Gregory Ziegler, PhD, was grinding avocado pits for a study on the extraction of starch 10 years ago when something struck his curiosity. The avocado pit had reacted causing a bright orange hue.
“It was a bit fortuitous actually,” the Penn State University professor food scientist says. “For several months after, I looked high and low for studies on this. While I did find some use of it in textile dye, there was nothing related to food coloring in any studies.”
Natural food coloring accounts for 55 percent of the $2 billion food coloring market, according to Future Market Insights. While the avocado pit currently has no commercial use, Dr. Ziegler’s discovery started a new development in the natural food dye industry.
Most produce carries polyphenol oxidase which causes a brown color to emerge when exposed to oxygen. Because of substrates in an avocado’s seeds, instead its reaction is a bright orange color which can be modified into hues of red and yellow.

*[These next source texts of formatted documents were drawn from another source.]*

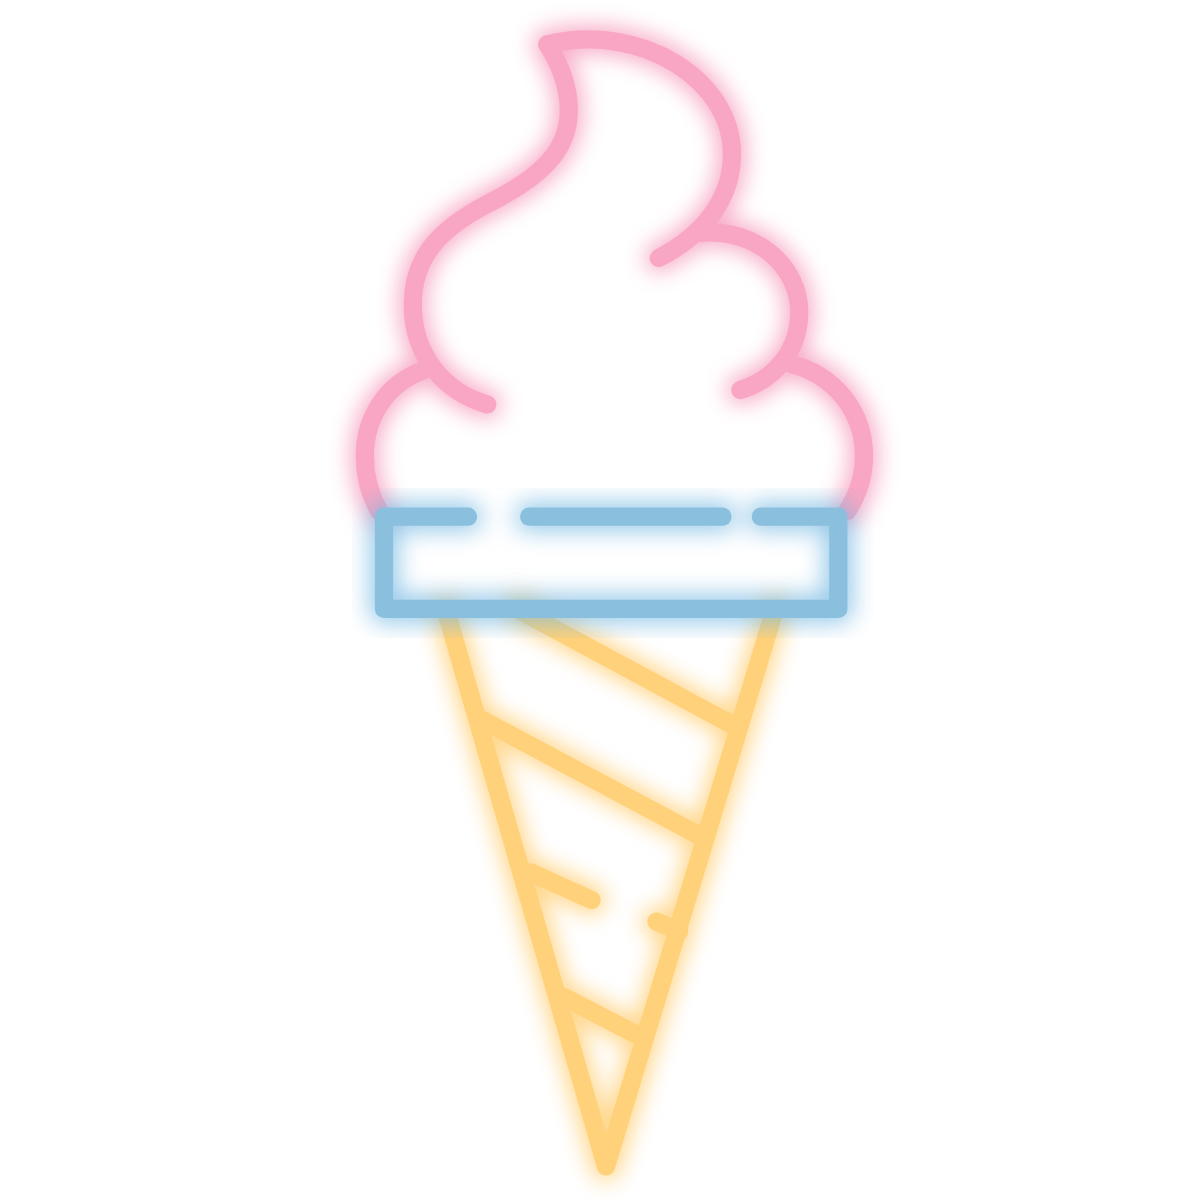
<!DOCTYPE html>
<html lang="en">
<head>
<meta charset="utf-8">
<title>Neon ice cream cone</title>
<style>
  :root {
    --paper: #ffffff;
    --cream: #f8a6c3;
    --cream-glow: #f58fb4;
    --rim: #8abfde;
    --rim-glow: #6fb6e2;
    --wafer: #fed17a;
    --wafer-glow: #ffc861;
  }
  html, body { margin: 0; background: var(--paper); overflow: hidden; }
  .neon-sign { display: block; width: 1200px; height: 1200px; }
  .tube, .glow { fill: none; stroke-linecap: round; stroke-linejoin: round; }
  .tube { stroke-width: 7.6; }
  .glow { stroke-width: 12; opacity: .72; }
  .cream.tube { stroke: var(--cream); }
  .cream.glow { stroke: var(--cream-glow); }
  .rim.tube { stroke: var(--rim); }
  .rim.glow { stroke: var(--rim-glow); }
  .wafer.tube { stroke: var(--wafer); }
  .wafer.glow { stroke: var(--wafer-glow); }
</style>
</head>
<body>
<svg class="neon-sign" viewBox="0 0 500 500" role="img" aria-label="Neon outline of a soft-serve ice cream cone">
  <defs>
    <filter id="soft-glow" filterUnits="userSpaceOnUse" x="0" y="0" width="500" height="500">
      <feGaussianBlur stdDeviation="4.4"/>
    </filter>
    <filter id="rim-soft-glow" filterUnits="userSpaceOnUse" x="147" y="203.5" width="217" height="62">
      <feGaussianBlur stdDeviation="4.8"/>
    </filter>

    <g id="cream-lines">
      <path d="M203 168.500C184 163 172 147 172 127C172 108 182 96 203 85C225 74 237 63 237 46C237 36 233.500 27 228 18.500C268 9 305 34 305 64C305 83 293 98 274.500 107.500"/>
      <path d="M292 97C315 95 333 111 333 130C333 146 323 158 308.500 162.500"/>
      <path d="M329 151.500C348 156 360 172 360 190C360 199 357.500 206 353 213"/>
      <path d="M176 154.500C161 160 152 174 152 190C152 199 154 206 158 213"/>
    </g>

    <g id="wafer-lines">
      <path d="M186 255L252.500 486L322.500 255"/>
      <path d="M216 254L306 302.500"/>
      <path d="M201 300L292 348.500"/>
      <path d="M221 363.500L246.500 375"/>
      <path d="M273.500 384L283 388"/>
      <path d="M235 415.500L267 432"/>
    </g>

    <g id="rim-lines">
      <path d="M195 215.300H160V253.700H349.300V215.300H317"/>
      <path d="M220.500 215.300H301"/>
    </g>
  </defs>

  <use class="cream glow" href="#cream-lines" filter="url(#soft-glow)"/>
  <use class="cream tube" href="#cream-lines"/>

  <use class="wafer glow" href="#wafer-lines" filter="url(#soft-glow)"/>
  <use class="wafer tube" href="#wafer-lines"/>

  <use class="rim glow" href="#rim-lines" filter="url(#rim-soft-glow)"/>
  <use class="rim tube" href="#rim-lines"/>
</svg>
</body>
</html>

Since Dr. Ziegler’s idea 10 years ago, toxicologist Joshua Lambert, PhD, and analytical chemist Emmanuel Hatzakis, PhD, have joined the study. The team has expanded outside Penn State— completing a color additive petition, toxicology studies, and literary on avocado pits. The idea has formed into a business, Persea Naturals LLC, ran by CEO Robert Hicks. The company’s product, AvoColor, is the result of the team’s findings.
“We are looking into [the product’s] interactions with other food ingredients, as there may be some responsiveness to pH,” Dr. Ziegler explains. “But overall, the product is extremely stable to heat, light, and oxygen.”
The discovery couldn’t come soon enough as natural food dyes have been in high demand since 2007 when Southampton University researchers released a study suggesting synthetic food coloring causes hyperactivity disorders in children. The European Food Safety Authority evaluated the accusation and concluded the evidence “does not substantiate a link between color additives and behavioral effects” for any legal color additives.
Despite this, organizations such as the Center for Science in the Public Interest are calling for the FDA to ban synthetic dyes in food products marketed to children.
“There is a perceived health benefit in natural food coloring over synthetic: I say ‘perceived’ because there is no proof that synthetic food coloring is harmful to one’s health,” says Dr. Ziegler. “Yet there is a demand for simpler foods, using fewer chemical ingredients.”
While the use of synthetic food coloring may or may not be harmful to one’s health, Dr. Ziegler’s discovery is substantial in adhering to the growing consumer request for organic products.
Robles is an editorial intern for Wiley’s U.S. B2B editorial division.